There are also a handful of beauty items that can not be (or are more difficult to) sanitize. I've listed them below along with some helpful bits of knowledge.
  • Loose Powders. Because these are loose powders I would suggest separating the product from the container before using (i.e. avoid the double dip) because there isn't really a way to go about properly sanitizing these products. Some studies show that you can place loose powders in the freezer overnight and it will kill the bacteria however there is some controversy over this because other scientist are claiming that it would be even more susceptible to germs after reaching room temperature. Regardless of these studies, bacteria is drawn to moisture. Since these products are very dry then I wouldn't worry too much about these as long as they are properly cared for.

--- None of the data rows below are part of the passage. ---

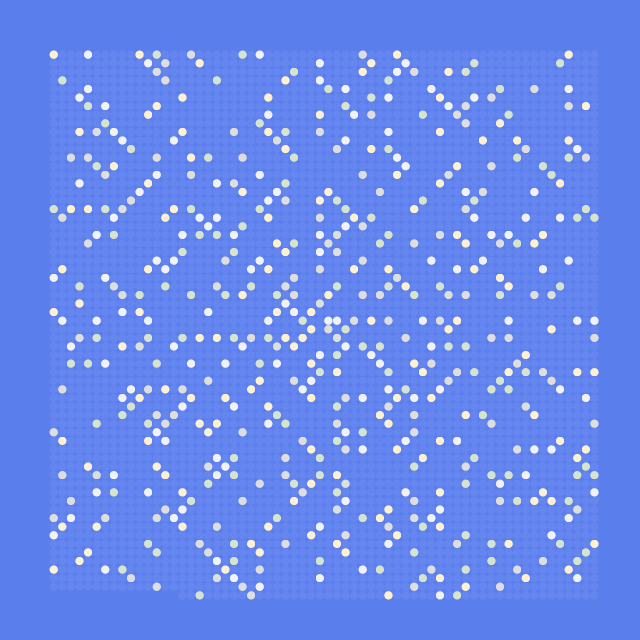
A WebGL 2 fragment shader for this pattern:

```glsl
#version 300 es
precision highp float;
precision highp int;

#define PITCH 0.01341
#define CENTER vec2(0.4997, 0.4989)
#define DOT_RADIUS 0.485
#define LAST_NUMBER 4081
#define BACKGROUND vec3(0.357, 0.494, 0.930)
#define COMPOSITE vec3(0.396, 0.522, 0.936)
#define WHITE vec3(0.945, 0.950, 0.960)
#define GRAY vec3(0.868, 0.872, 0.868)
#define CREAM vec3(0.992, 0.945, 0.825)
#define GREEN vec3(0.838, 0.892, 0.805)

uniform vec2 u_resolution;
out vec4 fragColor;

// Number held by a cell of the square spiral; 1 sits at the origin
int spiralNumber(ivec2 cell) {
    int ring = max(abs(cell.x), abs(cell.y));
    int side = 2 * ring + 1;
    int corner = side * side;
    if (cell.y == -ring) return corner - (ring - cell.x);
    if (cell.x == -ring) return corner - 2 * ring - (cell.y + ring);
    if (cell.y == ring) return corner - 4 * ring - (cell.x + ring);
    return corner - 6 * ring - (ring - cell.y);
}

// Trial division
bool isPrime(int n) {
    if (n < 2) return false;
    for (int d = 2; d * d <= n; d++) {
        if (n % d == 0) return false;
    }
    return true;
}

// Primes take their colour from their last digit
vec3 numberColor(int n) {
    if (!isPrime(n)) return COMPOSITE;
    int digit = n % 10;
    if (digit < 3) return WHITE;
    if (digit == 3) return GRAY;
    if (digit == 9) return GREEN;
    return CREAM;
}

void main() {
    // Square canvas units, then cells counted right and down
    float size = min(u_resolution.x, u_resolution.y);
    vec2 uv = (gl_FragCoord.xy - 0.5 * (u_resolution - size)) / size;
    vec2 grid = (uv - CENTER) * vec2(1.0, -1.0) / PITCH;
    vec2 cell = floor(grid + 0.5);
    int n = spiralNumber(ivec2(cell));

    // Round dot with a one pixel soft edge
    float pixel = 1.0 / (size * PITCH);
    float edge = length(grid - cell) - DOT_RADIUS;
    float coverage = clamp(0.5 - edge / pixel, 0.0, 1.0);

    vec3 color = BACKGROUND;
    if (n <= LAST_NUMBER) color = mix(color, numberColor(n), coverage);
    fragColor = vec4(color, 1.0);
}
```
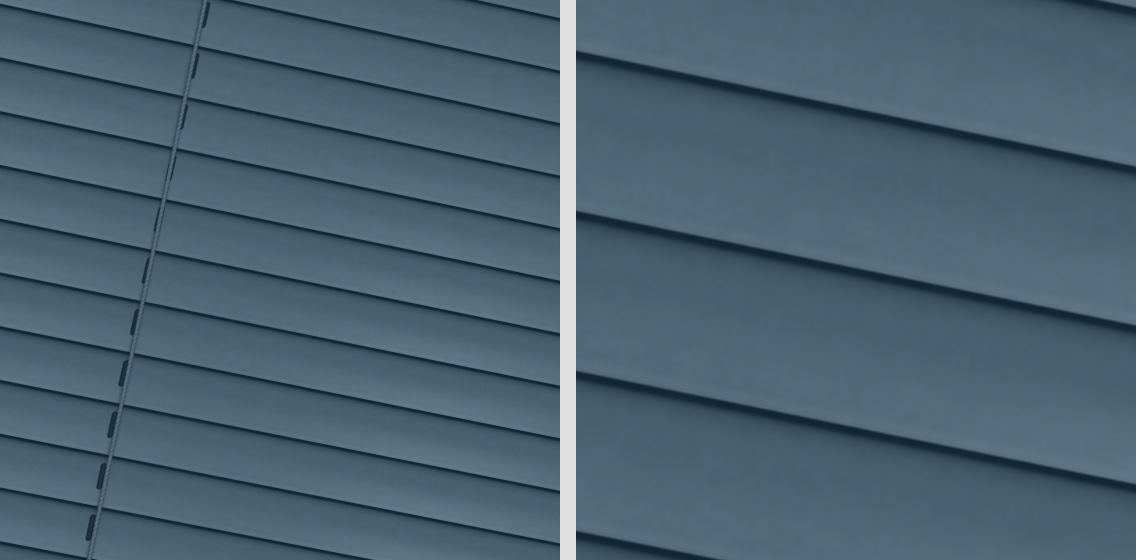
Left, the full canvas; right, a detail of the centre.
Give the GLSL for this texture, as a Shadertoy shader.

```glsl
// Closed, tilted blue-grey blind: slats in slight perspective, each with a dark
// overlap shadow on top and a soft sheen near its lower lip. A thin twisted cord
// runs down the blind past one rounded slot per slat.

#define PITCH 0.0960         // slat spacing at the left edge
#define PITCH_SHRINK 0.0022  // spacing lost towards the right edge
#define FIRST_EDGE 0.0078    // height of the first edge below the top left
#define SLOPE 0.2135         // fall of that edge across the canvas
#define CORD_TOP 0.367       // cord position at the top
#define CORD_LEAN 0.208      // leftward drift of the cord on its way down
#define CORD_HALF 0.0037     // half width of the cord
#define SLOT_SIZE vec2(0.0052, 0.0245)  // half width and half length
#define SLOT_PHASE 0.39      // slot centre within a slat
#define GRAIN 0.010          // strength of the surface grain

const vec3 SLAT   = vec3(0.302, 0.398, 0.463);
const vec3 SHADOW = vec3(0.065, 0.140, 0.198);
const vec3 SHEEN  = vec3(0.410, 0.505, 0.570);
const vec3 SLOT   = vec3(0.125, 0.195, 0.250);
const vec3 CORD   = vec3(0.325, 0.415, 0.475);

float hash(vec2 p) {
    return fract(sin(dot(p, vec2(127.1, 311.7))) * 43758.5453);
}

float noise(vec2 p) {
    vec2 i = floor(p), f = fract(p);
    f = f * f * (3.0 - 2.0 * f);
    return mix(mix(hash(i), hash(i + vec2(1, 0)), f.x),
               mix(hash(i + vec2(0, 1)), hash(i + vec2(1, 1)), f.x), f.y);
}

// Slat index plus the position within it; p.y runs downwards
float slatCoord(vec2 p) {
    return (p.y - FIRST_EDGE - SLOPE * p.x) / (PITCH - PITCH_SHRINK * p.x);
}

float bump(float x, float centre, float width) {
    float d = (x - centre) / width;
    return exp(-d * d);
}

float capsule(vec2 p, vec2 halfSize) {
    p.y = max(abs(p.y) - halfSize.y + halfSize.x, 0.0);
    return length(p) - halfSize.x;
}

vec3 slatColour(vec2 p, float px) {
    float n = slatCoord(p);
    float id = floor(n), f = n - id;
    vec3 col = SLAT + 0.008 * (hash(vec2(id, 4.0)) - 0.5);

    // Sheen: broad pool of light low on the right, faint along every lip
    float pool = bump(p.x, 0.77 + 0.03 * hash(vec2(id, 9.0)), 0.24)
               * smoothstep(0.05, 0.75, p.y);
    float side = 0.28 * bump(p.x, 0.0, 0.25);
    float lip = smoothstep(0.35, 0.85, f);
    col = mix(col, SHEEN, lip * (0.12 + 0.45 * pool + side));
    col += 0.022 * bump(f, 0.94, 0.035);
    col -= 0.012 * bump(f, 0.35, 0.2);

    // Shadow falling from the slat above, crisp on its upper side
    float shade = min(1.0, 0.85 * exp(-f / 0.085) + 0.3 * bump(f, 0.025, 0.025));
    float edge = max(1.5 * px / PITCH, 0.025);
    shade = max(shade, smoothstep(1.0 - edge, 1.0, f));
    return mix(col, SHADOW, shade);
}

void mainImage(out vec4 fragColor, in vec2 fragCoord) {
    float px = 1.0 / iResolution.y;
    vec2 p = fragCoord / iResolution.xy;
    p.y = 1.0 - p.y;
    vec3 col = slatColour(p, px);

    // Surface grain
    col += GRAIN * (noise(p * 260.0) + noise(p * vec2(60.0, 110.0)) - 1.0);

    // Slots drift from the right of the cord to its left on the way down
    float cordX = CORD_TOP - CORD_LEAN * p.y;
    float across = (p.x - cordX) / sqrt(1.0 + CORD_LEAN * CORD_LEAN);
    float along = (fract(slatCoord(vec2(cordX, p.y))) - SLOT_PHASE) * PITCH;
    float drift = mix(0.0045, -0.0085, smoothstep(0.0, 0.85, p.y));
    float slot = capsule(vec2(across - drift, along), SLOT_SIZE);
    vec3 slotCol = mix(SLOT, SHADOW, smoothstep(-0.0035, -0.0005, slot));
    col = mix(col, slotCol, smoothstep(px, -px, slot));

    // Cord with a soft contact shadow, rounded shading and twisted strands
    col = mix(col, SHADOW, 0.5 * bump(across, -0.001, CORD_HALF * 1.4));
    float round01 = across / CORD_HALF;
    float twist = sin(6.2832 * (p.y * 115.0 + round01 * 0.35));
    vec3 cordCol = CORD * (1.0 - 0.28 * round01 * round01 + 0.07 * twist);
    col = mix(col, cordCol, smoothstep(px, -px, abs(across) - CORD_HALF));

    fragColor = vec4(col, 1.0);
}
```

  • Wand Applicators. This includes lip gloss, mascaras, concealers, and anything else that comes in a wand applicator. These items are the toughest. You could cut the original wand portions from these items and stick to using disposable however, unless you are makeup artist, this is very wasteful (and we want to love our mother earth, not trash it). The only tip I can give you here, other than being aware of the expiration date, is to never pump your wands. Doing so pushes air into the tube which promotes rapid bacteria growth.


  • Squeeze tube applicators: Notably, these are the most sanitary of applicators however they can still become contaminated if not used properly. Avoid applying product directly to your lips/fingers. Instead, use a clean brush to wipe product from the tip or squeeze onto a palette. During the sanitation process, simply spritz the applicator with alcohol... and don't forget the cap!

I hope some of you find this information helpful. Please let me know if I missed anything and I will do my best to answer all questions below.

Mo is the beauty and brains behind Madd Style Cosmetics. You can shop with her on Artfire, or follow her on Facebook. Her page is ALWAYS full of makeup and beauty inspiration!!  

3 comments:

  1. I just did ALL of this tonight!!!! Thank you Mo, I never thought to sanitize like this!!!!

    ReplyDelete
  2. If alcohol can be used on the regular lipstick, why can't a little alcohol be added to the lip gloss and wand.

    ReplyDelete